Who we are and how we look are two separate things. We can love who we are but still be unhappy with certain aspects of our appearance. Since our genes give us limited and random physical traits, many people make cosmetic adjustments in an attempt to match their appearance with who they are.
DNA may give us the option of four different hair colors but chemicals can give us any color we wish. You may have inherited a large nose but a good surgeon can reshape it any way you like.
Cosmetic procedures are not always the result of insecurity; they can make people more comfortable with their body or allow self expression. When people choose surgery, the value of their character or their new body should not be up for debate-it is their business alone.
Whether you are “natural” or “fake” should not matter. All beauty should be celebrated, whether it comes from a scalpel or a strand of DNA.

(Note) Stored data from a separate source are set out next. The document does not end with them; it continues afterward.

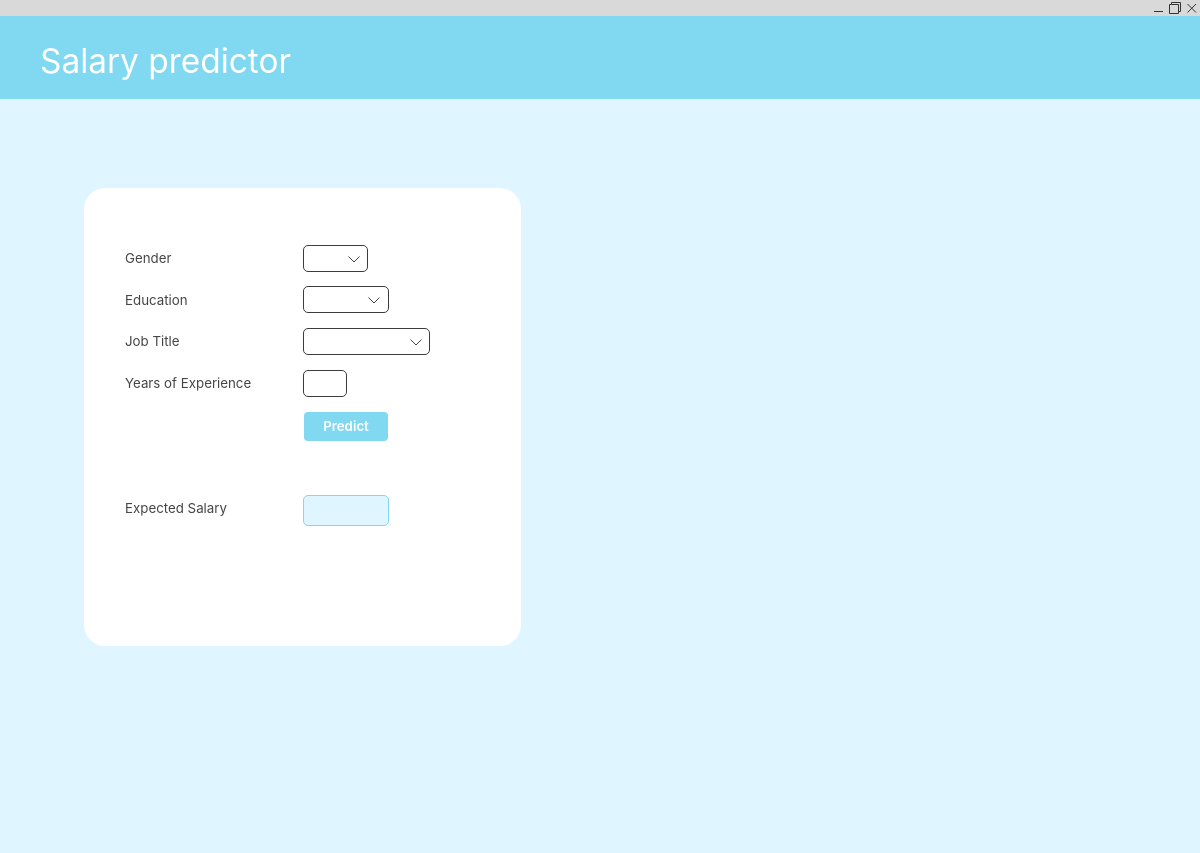
<!DOCTYPE html>
<html lang="en">
<head>
<meta charset="utf-8">
<title>Salary predictor</title>
<style>
:root {
  --page: #dff5ff;
  --accent: #81d8f1;
  --chrome: #d9d9d9;
  --card: #ffffff;
  --ink: #454545;
  --line: #3c3c3c;
}
* { box-sizing: border-box; margin: 0; }
body {
  width: 1200px;
  height: 853px;
  overflow: hidden;
  background: var(--page);
  color: var(--ink);
  font: 400 13.3px/16px Inter, sans-serif;
}
.window-bar {
  display: flex;
  justify-content: flex-end;
  height: 15.5px;
  background: var(--chrome);
}
.window-controls { display: block; width: 48px; height: 16px; }
.header {
  display: flex;
  align-items: center;
  height: 83.5px;
  padding: 8px 40px 0;
  background: var(--accent);
  color: #fff;
}
.header h1 { font-size: 33.4px; line-height: 40px; font-weight: 400; }
main { padding: 88.5px 83.5px; }
.card {
  width: 437.5px;
  height: 458px;
  padding: 57px 41.5px;
  border-radius: 21px;
  background: var(--card);
}
.fields { display: grid; row-gap: 14.7px; }
.row {
  display: grid;
  grid-template-columns: 178px 1fr;
  align-items: center;
  height: 27px;
}
.field {
  display: flex;
  align-items: center;
  justify-content: flex-end;
  height: 27px;
  padding: 2px 7px 0 0;
  border: 1px solid var(--line);
  border-radius: 5px;
  background: var(--card);
}
.gender { width: 65px; }
.education { width: 86px; padding-right: 8px; }
.job-title { width: 127px; }
.experience { width: 44px; }
.chevron { display: block; width: 12px; height: 7px; }
.predict {
  display: block;
  width: 84px;
  height: 29px;
  margin: 15.5px 0 0 179px;
  padding-top: 5.5px;
  border-radius: 4px;
  background: var(--accent);
  color: #fff;
  font-weight: 600;
  text-align: center;
  text-decoration: none;
}
.result { height: 31px; margin-top: 53.5px; }
.result span { padding-bottom: 4px; }
.salary {
  width: 86px;
  height: 31px;
  border: 1px solid var(--accent);
  border-radius: 5px;
  background: var(--page);
}
</style>
</head>
<body>
<div class="window-bar">
  <svg class="window-controls" viewBox="0 0 48 16" fill="none" stroke="#333" aria-hidden="true">
    <path d="M2 11.5H11"/>
    <path d="M19.5 4.5H26.5V13.5H17.5V4.5ZM19.5 4.5V2.5H28.5V11.5H26.5"/>
    <path d="M35.5 4L44 12.5M44 4L35.5 12.5"/>
  </svg>
</div>
<header class="header"><h1>Salary predictor</h1></header>
<main>
  <section class="card">
    <div class="fields">
      <div class="row">
        <span>Gender</span>
        <div class="field gender">
          <svg class="chevron" viewBox="0 0 12 7" aria-hidden="true"><path id="chevron" d="M0.5 0.5L6 6L11.5 0.5" fill="none" stroke="#444"/></svg>
        </div>
      </div>
      <div class="row">
        <span>Education</span>
        <div class="field education">
          <svg class="chevron" viewBox="0 0 12 7" aria-hidden="true"><use href="#chevron"/></svg>
        </div>
      </div>
      <div class="row">
        <span>Job Title</span>
        <div class="field job-title">
          <svg class="chevron" viewBox="0 0 12 7" aria-hidden="true"><use href="#chevron"/></svg>
        </div>
      </div>
      <div class="row">
        <span>Years of Experience</span>
        <div class="field experience"></div>
      </div>
    </div>
    <a class="predict" href="#">Predict</a>
    <div class="row result">
      <span>Expected Salary</span>
      <div class="salary"></div>
    </div>
  </section>
</main>
</body>
</html>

Just when you think there can’t be a worse love story than Twilight, someone decides to give Edward a whip and handcuffs.
For those who have somehow managed to avoid the steamy trailers for this book-turned-movie, “Fifty Shades of Grey” is author E L James’ Twilight-BDSM fanfiction. The so-called “erotic romance” replaces Edward and Bella with another equally frustrating couple, that of Christian Grey and Anastasia Steele. The two fall in love, their relationship complicating as Ana tries to comes to terms with Christian’s unusual sexual habits.
Besides being dull and poorly-written (sappy dialogue and awkward sex galore), the book is also jam-packed with negative gender stereotypes that lead to casual relationship abuse.
Relationships rely on a healthy balance between two people and boy are Ana and Christian riding a dangerous seesaw. Mr. Grey is the ultimate alpha male: a gorgeous, rich, and influential playboy. Ana, in stark contrast, is virginal, insecure, and clumsy. The polarity of their gender roles is painfully unrealistic and sexist.This power dynamic, resembling that of hunter and prey, is what often leads to abusive relationships. One person is weak and dependent on the other; this other is then free to take advantage of them.
Christian proudly boasts that he enjoys control over all things and knows what makes people tick, revealing himself as an expert manipulator. He insists on having his way, rarely expresses emotion (other than lust) and describes himself as broken and dangerous, drawing kind and curious women to him like a magnet.
Ana embodies the perfect victim, hopelessly insecure and with an under-developed personality. She is in awe of Christian, never feeling good enough and aching to please him lest he become angry or leave her. Although she is under constant stress, she remains, hoping to “fix” Christian and turn him from a dark knight to a shining one.
These stereotypes make the characters dismally one-dimensional, regardless of how much the author tries to give them depth. The story revolves entirely around their relationship, suggesting that they have nothing else going on in their life. The pair are disturbingly obsessed with each other; Christian tries to pass off his stalking as “protectiveness”, while Ana’s thoughts are a constant stream of incoherent worship.
In respects to the use of sexual consent, Ana’s ditsy narration offers little clarity; we never really know whether she wants to do something or not-maybe she doesn’t know either. Christian, of course, does what he does best and takes advantage of this, insisting on using consent and then ditching the idea whenever his loins ignite.
“Fifty Shades of Grey” was intended for mature audiences for a reason-adults will easily see through the frivolous plot and unrealistic relationship, but they’re not the only ones reading it. Teenagers passing the book around or sneaking in to watch the Rated R film can and will assimilate these dangerous ideas into their life.
Romanticizing unhealthy relationship standards encourages women to be meek and normalizes aggression in males, the foundations of relationship violence. Abuse is abuse, no matter how romantic it might appear through heart-shaped glasses.